● **PROVIDED RECORDS**
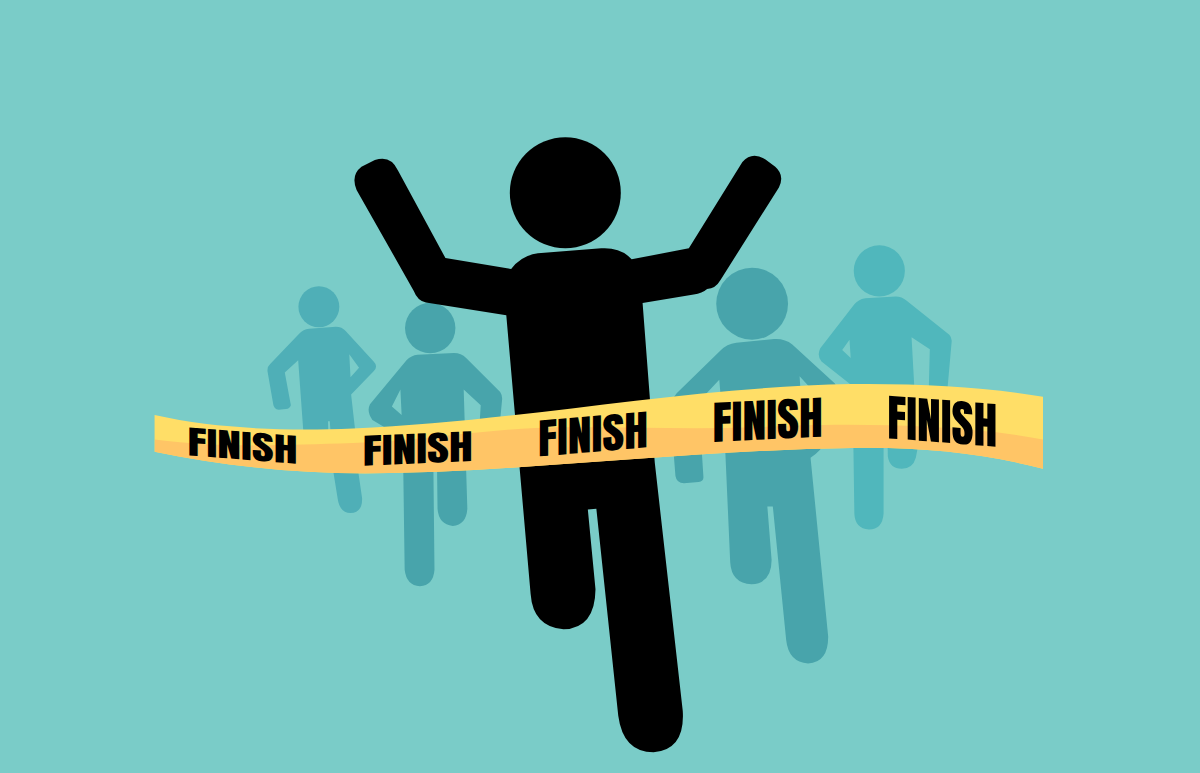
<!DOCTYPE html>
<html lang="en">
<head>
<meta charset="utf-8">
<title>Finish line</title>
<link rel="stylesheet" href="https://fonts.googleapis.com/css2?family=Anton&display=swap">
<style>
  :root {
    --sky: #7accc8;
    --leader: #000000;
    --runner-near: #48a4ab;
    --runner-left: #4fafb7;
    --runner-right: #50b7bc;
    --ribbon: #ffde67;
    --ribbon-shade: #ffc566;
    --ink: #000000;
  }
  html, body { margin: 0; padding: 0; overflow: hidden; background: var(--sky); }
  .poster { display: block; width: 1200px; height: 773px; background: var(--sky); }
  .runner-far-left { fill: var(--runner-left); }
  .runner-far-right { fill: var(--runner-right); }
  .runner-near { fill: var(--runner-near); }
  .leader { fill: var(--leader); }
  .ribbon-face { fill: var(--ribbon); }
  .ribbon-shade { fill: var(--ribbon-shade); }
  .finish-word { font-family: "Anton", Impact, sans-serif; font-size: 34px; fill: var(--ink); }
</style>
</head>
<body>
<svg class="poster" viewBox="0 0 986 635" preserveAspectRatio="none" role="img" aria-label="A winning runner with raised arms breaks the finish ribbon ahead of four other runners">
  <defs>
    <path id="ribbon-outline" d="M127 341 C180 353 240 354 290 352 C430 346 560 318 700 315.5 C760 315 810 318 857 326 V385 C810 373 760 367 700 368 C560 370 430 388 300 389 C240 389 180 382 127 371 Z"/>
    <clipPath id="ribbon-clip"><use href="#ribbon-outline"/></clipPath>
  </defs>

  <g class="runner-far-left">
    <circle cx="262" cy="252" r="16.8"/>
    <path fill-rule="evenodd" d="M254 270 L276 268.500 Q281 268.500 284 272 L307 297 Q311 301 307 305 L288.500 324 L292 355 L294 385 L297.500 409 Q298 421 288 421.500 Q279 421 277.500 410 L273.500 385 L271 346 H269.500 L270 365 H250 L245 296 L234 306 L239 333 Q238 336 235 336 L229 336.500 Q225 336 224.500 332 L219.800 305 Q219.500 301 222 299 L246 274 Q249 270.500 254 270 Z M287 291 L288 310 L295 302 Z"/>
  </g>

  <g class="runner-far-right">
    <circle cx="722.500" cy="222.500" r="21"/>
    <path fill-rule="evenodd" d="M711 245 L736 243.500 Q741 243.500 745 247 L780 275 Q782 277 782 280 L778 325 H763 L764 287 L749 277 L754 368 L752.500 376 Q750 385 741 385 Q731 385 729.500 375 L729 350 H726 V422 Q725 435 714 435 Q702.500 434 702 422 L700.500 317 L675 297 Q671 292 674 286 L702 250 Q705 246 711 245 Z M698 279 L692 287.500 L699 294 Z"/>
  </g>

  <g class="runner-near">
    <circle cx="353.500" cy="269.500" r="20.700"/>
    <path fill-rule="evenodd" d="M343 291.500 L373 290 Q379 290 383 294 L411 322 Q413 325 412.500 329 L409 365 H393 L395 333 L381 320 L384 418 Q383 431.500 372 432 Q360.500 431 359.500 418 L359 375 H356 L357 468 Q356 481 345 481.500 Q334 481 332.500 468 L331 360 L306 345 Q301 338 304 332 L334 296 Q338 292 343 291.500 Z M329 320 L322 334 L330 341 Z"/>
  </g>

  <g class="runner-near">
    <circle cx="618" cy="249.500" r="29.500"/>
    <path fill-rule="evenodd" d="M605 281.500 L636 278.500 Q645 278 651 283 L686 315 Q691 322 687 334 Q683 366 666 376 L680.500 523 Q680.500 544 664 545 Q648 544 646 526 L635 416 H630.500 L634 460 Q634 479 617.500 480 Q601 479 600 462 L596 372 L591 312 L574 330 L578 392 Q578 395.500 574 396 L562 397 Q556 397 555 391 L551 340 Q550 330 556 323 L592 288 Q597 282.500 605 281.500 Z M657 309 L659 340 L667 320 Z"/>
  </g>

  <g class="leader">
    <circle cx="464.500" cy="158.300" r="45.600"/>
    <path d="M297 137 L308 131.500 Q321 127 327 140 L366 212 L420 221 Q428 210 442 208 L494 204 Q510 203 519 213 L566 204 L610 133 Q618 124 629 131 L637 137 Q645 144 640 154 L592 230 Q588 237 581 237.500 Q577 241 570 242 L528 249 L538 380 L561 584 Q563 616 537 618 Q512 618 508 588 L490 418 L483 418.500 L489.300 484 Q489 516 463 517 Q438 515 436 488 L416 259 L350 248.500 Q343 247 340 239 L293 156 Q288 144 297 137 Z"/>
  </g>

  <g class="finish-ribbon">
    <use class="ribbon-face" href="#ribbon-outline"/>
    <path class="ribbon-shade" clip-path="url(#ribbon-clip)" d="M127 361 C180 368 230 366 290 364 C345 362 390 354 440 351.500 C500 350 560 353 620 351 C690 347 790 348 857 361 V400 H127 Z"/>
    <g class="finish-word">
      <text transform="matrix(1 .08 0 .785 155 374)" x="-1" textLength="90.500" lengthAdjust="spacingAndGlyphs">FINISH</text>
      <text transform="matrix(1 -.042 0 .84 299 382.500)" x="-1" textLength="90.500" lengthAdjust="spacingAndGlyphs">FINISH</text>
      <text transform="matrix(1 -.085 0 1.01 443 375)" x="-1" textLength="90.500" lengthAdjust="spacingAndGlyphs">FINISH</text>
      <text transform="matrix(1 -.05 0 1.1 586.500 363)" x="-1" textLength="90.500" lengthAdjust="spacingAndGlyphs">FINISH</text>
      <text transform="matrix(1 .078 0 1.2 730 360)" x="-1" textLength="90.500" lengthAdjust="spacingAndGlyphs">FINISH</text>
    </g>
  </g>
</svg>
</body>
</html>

---

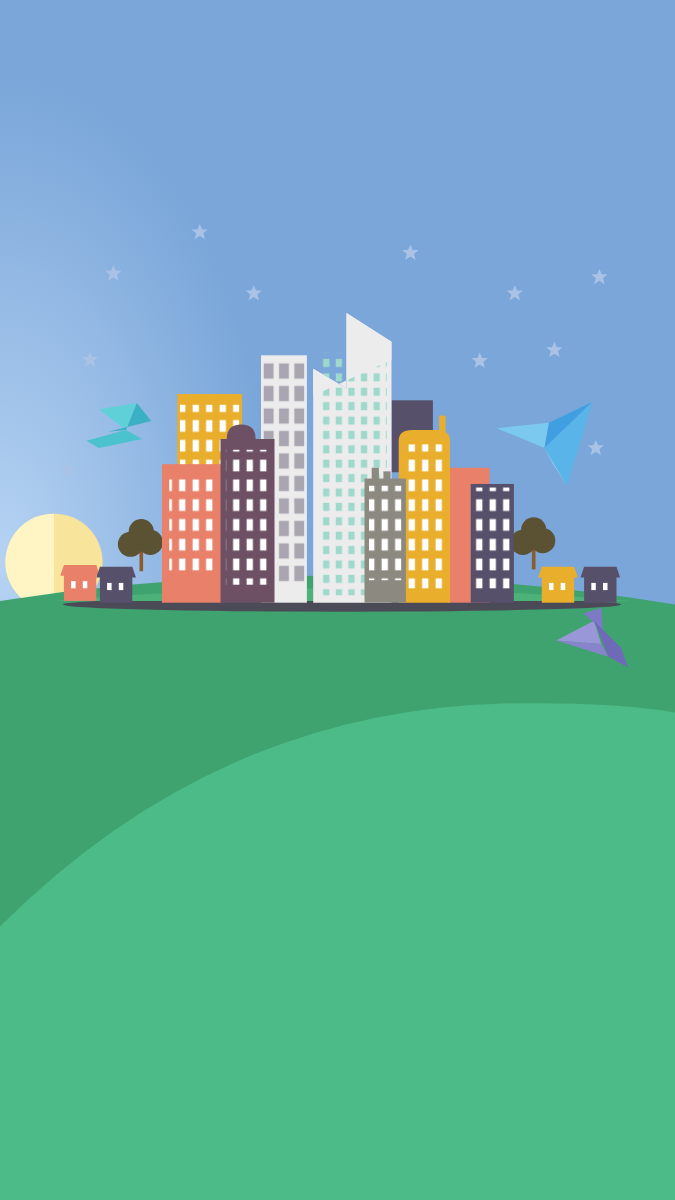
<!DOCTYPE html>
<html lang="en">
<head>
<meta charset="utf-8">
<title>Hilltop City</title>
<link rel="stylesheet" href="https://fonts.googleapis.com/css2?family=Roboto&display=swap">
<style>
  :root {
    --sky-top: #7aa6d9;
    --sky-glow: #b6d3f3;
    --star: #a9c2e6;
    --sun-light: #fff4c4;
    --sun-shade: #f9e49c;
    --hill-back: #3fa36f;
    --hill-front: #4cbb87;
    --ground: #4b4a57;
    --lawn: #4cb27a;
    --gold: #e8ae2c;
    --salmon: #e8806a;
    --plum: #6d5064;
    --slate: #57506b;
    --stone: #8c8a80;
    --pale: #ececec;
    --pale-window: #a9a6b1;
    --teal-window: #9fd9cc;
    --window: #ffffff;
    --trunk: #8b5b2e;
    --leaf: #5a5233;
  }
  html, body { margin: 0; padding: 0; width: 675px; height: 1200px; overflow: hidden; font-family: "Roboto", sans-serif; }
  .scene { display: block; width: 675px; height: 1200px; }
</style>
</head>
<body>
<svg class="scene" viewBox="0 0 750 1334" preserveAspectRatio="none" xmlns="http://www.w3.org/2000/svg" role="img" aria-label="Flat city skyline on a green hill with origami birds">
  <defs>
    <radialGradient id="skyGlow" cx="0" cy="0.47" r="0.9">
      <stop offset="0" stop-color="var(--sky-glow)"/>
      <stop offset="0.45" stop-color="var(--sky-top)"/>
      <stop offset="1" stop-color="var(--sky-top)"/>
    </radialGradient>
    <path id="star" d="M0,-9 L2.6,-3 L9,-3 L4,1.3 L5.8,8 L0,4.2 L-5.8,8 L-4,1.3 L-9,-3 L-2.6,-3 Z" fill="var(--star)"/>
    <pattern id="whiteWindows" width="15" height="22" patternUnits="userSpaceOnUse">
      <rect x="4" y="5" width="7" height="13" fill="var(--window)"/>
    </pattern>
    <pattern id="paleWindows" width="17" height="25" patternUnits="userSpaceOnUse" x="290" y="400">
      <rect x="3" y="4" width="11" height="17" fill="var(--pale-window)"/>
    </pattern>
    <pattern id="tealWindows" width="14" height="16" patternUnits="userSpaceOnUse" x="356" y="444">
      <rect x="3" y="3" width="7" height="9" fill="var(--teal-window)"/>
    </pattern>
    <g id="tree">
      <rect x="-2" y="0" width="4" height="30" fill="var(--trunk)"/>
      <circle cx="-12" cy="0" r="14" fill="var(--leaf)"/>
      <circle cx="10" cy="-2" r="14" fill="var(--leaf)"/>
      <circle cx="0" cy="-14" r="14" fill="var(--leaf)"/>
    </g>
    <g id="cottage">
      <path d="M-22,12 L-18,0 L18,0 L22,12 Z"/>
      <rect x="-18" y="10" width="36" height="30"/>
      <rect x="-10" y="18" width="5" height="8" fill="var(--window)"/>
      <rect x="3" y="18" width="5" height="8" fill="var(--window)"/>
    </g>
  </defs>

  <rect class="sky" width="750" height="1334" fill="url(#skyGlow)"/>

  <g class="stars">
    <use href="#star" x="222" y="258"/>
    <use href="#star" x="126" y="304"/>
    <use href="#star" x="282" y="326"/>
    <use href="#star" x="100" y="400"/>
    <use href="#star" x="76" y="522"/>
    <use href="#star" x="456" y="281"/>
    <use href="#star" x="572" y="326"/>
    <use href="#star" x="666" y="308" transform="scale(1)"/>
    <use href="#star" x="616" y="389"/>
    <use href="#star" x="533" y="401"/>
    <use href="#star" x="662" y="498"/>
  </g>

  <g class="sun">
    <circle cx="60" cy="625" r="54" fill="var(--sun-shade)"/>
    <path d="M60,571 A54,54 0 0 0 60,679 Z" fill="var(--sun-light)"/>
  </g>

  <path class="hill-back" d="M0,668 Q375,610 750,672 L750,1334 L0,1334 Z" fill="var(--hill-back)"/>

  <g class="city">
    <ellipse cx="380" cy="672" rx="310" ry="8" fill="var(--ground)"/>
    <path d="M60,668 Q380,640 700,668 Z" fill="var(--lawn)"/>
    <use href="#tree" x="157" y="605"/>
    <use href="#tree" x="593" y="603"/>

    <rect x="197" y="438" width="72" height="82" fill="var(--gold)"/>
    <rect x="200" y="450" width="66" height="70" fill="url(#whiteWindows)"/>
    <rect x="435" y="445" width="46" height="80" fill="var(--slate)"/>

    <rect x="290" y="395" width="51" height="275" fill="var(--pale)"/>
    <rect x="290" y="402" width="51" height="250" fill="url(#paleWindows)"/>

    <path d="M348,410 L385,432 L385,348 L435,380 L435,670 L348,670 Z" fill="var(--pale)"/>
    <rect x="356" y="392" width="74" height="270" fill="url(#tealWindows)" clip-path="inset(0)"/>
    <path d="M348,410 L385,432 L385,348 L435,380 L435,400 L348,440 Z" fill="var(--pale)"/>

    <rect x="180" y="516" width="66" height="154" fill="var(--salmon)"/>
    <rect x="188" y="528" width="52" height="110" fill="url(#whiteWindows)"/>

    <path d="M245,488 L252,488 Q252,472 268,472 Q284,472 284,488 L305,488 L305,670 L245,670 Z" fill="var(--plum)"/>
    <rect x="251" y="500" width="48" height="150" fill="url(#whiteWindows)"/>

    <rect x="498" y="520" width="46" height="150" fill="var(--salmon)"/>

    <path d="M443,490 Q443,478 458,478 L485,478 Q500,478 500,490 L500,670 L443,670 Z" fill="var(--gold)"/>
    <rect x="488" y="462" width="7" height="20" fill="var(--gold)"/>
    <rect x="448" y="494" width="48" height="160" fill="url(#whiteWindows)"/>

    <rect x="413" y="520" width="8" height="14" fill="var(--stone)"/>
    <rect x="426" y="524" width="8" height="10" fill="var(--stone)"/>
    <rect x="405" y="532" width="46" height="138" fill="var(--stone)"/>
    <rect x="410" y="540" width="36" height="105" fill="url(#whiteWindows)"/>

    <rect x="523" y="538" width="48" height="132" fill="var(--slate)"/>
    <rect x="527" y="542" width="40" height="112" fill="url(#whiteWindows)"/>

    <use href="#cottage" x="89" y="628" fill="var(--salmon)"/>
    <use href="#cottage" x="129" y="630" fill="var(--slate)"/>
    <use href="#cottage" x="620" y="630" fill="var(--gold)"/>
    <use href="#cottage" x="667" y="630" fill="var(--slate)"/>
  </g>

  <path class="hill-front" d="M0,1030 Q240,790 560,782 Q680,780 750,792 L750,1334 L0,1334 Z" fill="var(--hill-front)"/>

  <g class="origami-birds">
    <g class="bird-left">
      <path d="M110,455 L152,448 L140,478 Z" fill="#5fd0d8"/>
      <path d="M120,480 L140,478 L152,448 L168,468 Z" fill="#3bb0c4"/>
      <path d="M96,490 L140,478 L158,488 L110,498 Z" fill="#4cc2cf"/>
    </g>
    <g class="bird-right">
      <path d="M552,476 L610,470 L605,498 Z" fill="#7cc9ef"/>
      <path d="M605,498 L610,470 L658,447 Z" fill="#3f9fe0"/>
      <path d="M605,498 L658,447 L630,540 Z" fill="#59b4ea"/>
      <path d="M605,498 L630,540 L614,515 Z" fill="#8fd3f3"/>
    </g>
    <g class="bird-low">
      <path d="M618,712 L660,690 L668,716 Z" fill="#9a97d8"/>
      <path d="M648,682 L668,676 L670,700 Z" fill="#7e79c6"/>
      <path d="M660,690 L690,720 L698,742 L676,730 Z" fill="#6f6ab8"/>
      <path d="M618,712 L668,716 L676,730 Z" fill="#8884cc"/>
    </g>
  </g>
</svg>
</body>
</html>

● **ACTIVITY**
Find each line in the material above that carries the string "transform", and copy it.

● **YOUR RESPONSE**
      <text transform="matrix(1 .08 0 .785 155 374)" x="-1" textLength="90.500" lengthAdjust="spacingAndGlyphs">FINISH</text>
      <text transform="matrix(1 -.042 0 .84 299 382.500)" x="-1" textLength="90.500" lengthAdjust="spacingAndGlyphs">FINISH</text>
      <text transform="matrix(1 -.085 0 1.01 443 375)" x="-1" textLength="90.500" lengthAdjust="spacingAndGlyphs">FINISH</text>
      <text transform="matrix(1 -.05 0 1.1 586.500 363)" x="-1" textLength="90.500" lengthAdjust="spacingAndGlyphs">FINISH</text>
      <text transform="matrix(1 .078 0 1.2 730 360)" x="-1" textLength="90.500" lengthAdjust="spacingAndGlyphs">FINISH</text>
    <use href="#star" x="666" y="308" transform="scale(1)"/>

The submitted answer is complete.